Novel Bio Sensor Derived from Cotton Biomass to Monitor Real-Time Soil Moisture and Nitrate

Project Overview

GS20-220
Project Type: Graduate Student
Funds awarded in 2020: $16,500.00
Projected End Date: 08/31/2021
Grant Recipient: Tuskegee University
Region: Southern
State: Alabama
Graduate Student:
Major Professor:
Byungjin Min
Tuskegee University

Commodities

Not commodity specific

Practices

  • Crop Production: irrigation, water management
  • Soil Management: soil quality/health

    Proposal abstract:

    Growing concerns among small farmers and producers for specialty crops about the overuse of water, soil health, inorganic nitrogen supply, and accessibility of soil testing site, underscores the benefits from the use of sustainable and affordable monitoring systems with sensing technologies in crop production. Multiple parameters affect crop production could be optimized onsite using a biosensor in real-time by controlling irrigation water and nitrogen supply. Cellulose derived from biomass can be a good candidate as a bio-based sensor tool due to its inherent moisture absorption property. The adsorb moisture on the cellulose fibers can be converted into electrical signal by printing graphite electrodes on the cellulose surface. The electrical signal intensity could be recorded with microelectronic device. Nitrate concentration in moist soil can also be measured using an electrochemical technique with nitrate ion-selective electrode (ISE). Therefore, we propose to develop a cost-effective cellulose-based biosensor derived from cotton residues to monitor relative humidity and soil nutrients. The specific objectives are 1) to extract pure cellulose from left-over cotton linter and to fabricate a cellulose-based sensor; 2) characterize the sensing performance of the biosensors to monitor moisture and nitrates through soil model system in the greenhouse, and 3) disseminate the results through seminars and field demonstration for small farmers. The successful results of the proposed project would be integrated with low-cost microcontroller communication devices, allows sensing data to be applied for customized farming practices for healthy soil that could result in improving the profitability of crop production by under sourced small farmers.
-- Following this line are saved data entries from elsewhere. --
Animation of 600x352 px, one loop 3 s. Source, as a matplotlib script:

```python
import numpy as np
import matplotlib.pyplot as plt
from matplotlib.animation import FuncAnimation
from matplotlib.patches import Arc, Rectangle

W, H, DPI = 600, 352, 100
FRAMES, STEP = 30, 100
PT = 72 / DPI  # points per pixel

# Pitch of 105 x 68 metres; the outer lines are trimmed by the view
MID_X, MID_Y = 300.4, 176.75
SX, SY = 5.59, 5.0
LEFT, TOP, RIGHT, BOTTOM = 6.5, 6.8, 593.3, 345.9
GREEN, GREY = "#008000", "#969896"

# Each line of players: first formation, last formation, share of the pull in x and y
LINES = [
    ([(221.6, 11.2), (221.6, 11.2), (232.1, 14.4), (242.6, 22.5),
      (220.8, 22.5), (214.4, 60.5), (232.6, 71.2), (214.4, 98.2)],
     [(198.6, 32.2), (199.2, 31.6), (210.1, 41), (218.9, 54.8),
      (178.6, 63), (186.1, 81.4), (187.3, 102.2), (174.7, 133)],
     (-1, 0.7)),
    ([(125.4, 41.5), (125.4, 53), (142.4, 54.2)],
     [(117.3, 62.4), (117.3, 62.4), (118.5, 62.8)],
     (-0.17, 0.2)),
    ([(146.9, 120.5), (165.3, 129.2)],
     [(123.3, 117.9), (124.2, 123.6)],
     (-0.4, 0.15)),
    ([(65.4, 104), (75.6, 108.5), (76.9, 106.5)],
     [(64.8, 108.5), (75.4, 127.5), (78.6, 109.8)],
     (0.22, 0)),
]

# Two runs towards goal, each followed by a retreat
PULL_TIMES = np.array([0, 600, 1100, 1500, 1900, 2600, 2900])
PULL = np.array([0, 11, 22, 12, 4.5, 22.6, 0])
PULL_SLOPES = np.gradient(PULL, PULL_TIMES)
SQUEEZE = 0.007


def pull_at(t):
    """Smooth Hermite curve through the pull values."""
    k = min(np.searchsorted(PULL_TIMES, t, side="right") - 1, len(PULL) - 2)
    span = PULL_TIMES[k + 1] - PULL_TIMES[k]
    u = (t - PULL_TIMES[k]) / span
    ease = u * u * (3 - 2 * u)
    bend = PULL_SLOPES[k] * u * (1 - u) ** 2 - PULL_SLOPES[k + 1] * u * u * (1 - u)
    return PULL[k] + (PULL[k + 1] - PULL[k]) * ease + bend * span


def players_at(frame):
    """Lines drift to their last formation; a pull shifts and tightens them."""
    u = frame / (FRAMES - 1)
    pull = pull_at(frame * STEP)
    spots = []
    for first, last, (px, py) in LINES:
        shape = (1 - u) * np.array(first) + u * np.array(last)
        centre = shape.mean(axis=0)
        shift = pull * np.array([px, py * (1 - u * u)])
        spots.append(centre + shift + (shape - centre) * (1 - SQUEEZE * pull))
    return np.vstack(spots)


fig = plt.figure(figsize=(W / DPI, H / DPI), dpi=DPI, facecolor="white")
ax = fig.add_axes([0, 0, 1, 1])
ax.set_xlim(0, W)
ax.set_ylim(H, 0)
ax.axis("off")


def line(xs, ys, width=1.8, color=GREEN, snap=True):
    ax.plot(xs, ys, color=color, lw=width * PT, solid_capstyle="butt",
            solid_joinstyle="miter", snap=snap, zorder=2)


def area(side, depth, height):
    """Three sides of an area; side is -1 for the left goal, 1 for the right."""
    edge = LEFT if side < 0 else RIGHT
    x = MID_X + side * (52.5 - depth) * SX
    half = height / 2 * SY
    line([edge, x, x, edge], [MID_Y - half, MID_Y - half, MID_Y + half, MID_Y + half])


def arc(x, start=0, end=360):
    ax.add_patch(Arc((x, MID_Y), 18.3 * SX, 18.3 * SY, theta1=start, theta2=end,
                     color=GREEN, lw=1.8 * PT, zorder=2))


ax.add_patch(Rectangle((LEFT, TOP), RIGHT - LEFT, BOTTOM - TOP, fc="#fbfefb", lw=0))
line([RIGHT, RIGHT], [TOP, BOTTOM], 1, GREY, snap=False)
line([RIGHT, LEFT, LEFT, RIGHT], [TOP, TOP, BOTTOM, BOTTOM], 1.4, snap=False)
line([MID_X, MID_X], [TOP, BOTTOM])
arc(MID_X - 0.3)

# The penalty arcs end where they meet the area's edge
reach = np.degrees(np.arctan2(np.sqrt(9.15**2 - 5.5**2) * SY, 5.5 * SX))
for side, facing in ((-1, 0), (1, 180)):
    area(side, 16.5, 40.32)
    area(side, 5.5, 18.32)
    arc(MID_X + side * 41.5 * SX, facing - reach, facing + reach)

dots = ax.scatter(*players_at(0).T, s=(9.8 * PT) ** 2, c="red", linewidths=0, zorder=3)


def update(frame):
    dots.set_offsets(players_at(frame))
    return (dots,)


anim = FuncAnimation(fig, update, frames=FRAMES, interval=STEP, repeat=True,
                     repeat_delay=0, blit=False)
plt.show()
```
    Project objectives from proposal:

    The proposed project has three objectives:

    1. To extract pure cellulose from left-over cotton linter and to fabricate a cellulose-based sensor
    2. To characterize the sensing performance of the biosensors to monitor moisture and nitrates through soil model system in the greenhouse, and
    3. To disseminate the results through seminars and field demonstration for small farmers
    Objective Outcomes
    1. Leftover cotton linter considered as waste/residues but could be utilized as value -added products such as pure cellulose and source material for the biochemical sensor.  The biosensor preparation technique is straightforward, cost-effective, eco-friendly. More importantly, the sensor can be prepared at home using household materials with simple instruction and does not require expensive equipment.  This novel technique might be a potential tool for precision farming technology.
    2. Evaluation of sensor properties could give new insides on the application of cellulose as an alternative material to the exiting sensors, especially in gas and electrochemical sensing in a wide application, including food safety, biomedical, and air quality monitoring.
    3. The purpose of the pilot study is for a feasibility study to apply in the real farm system, and a demonstration of the developed sensor and methodology help to disseminate the findings to the target audience.
    Any opinions, findings, conclusions, or recommendations expressed in this publication are those of the author(s) and do not necessarily reflect the view of the U.S. Department of Agriculture or SARE.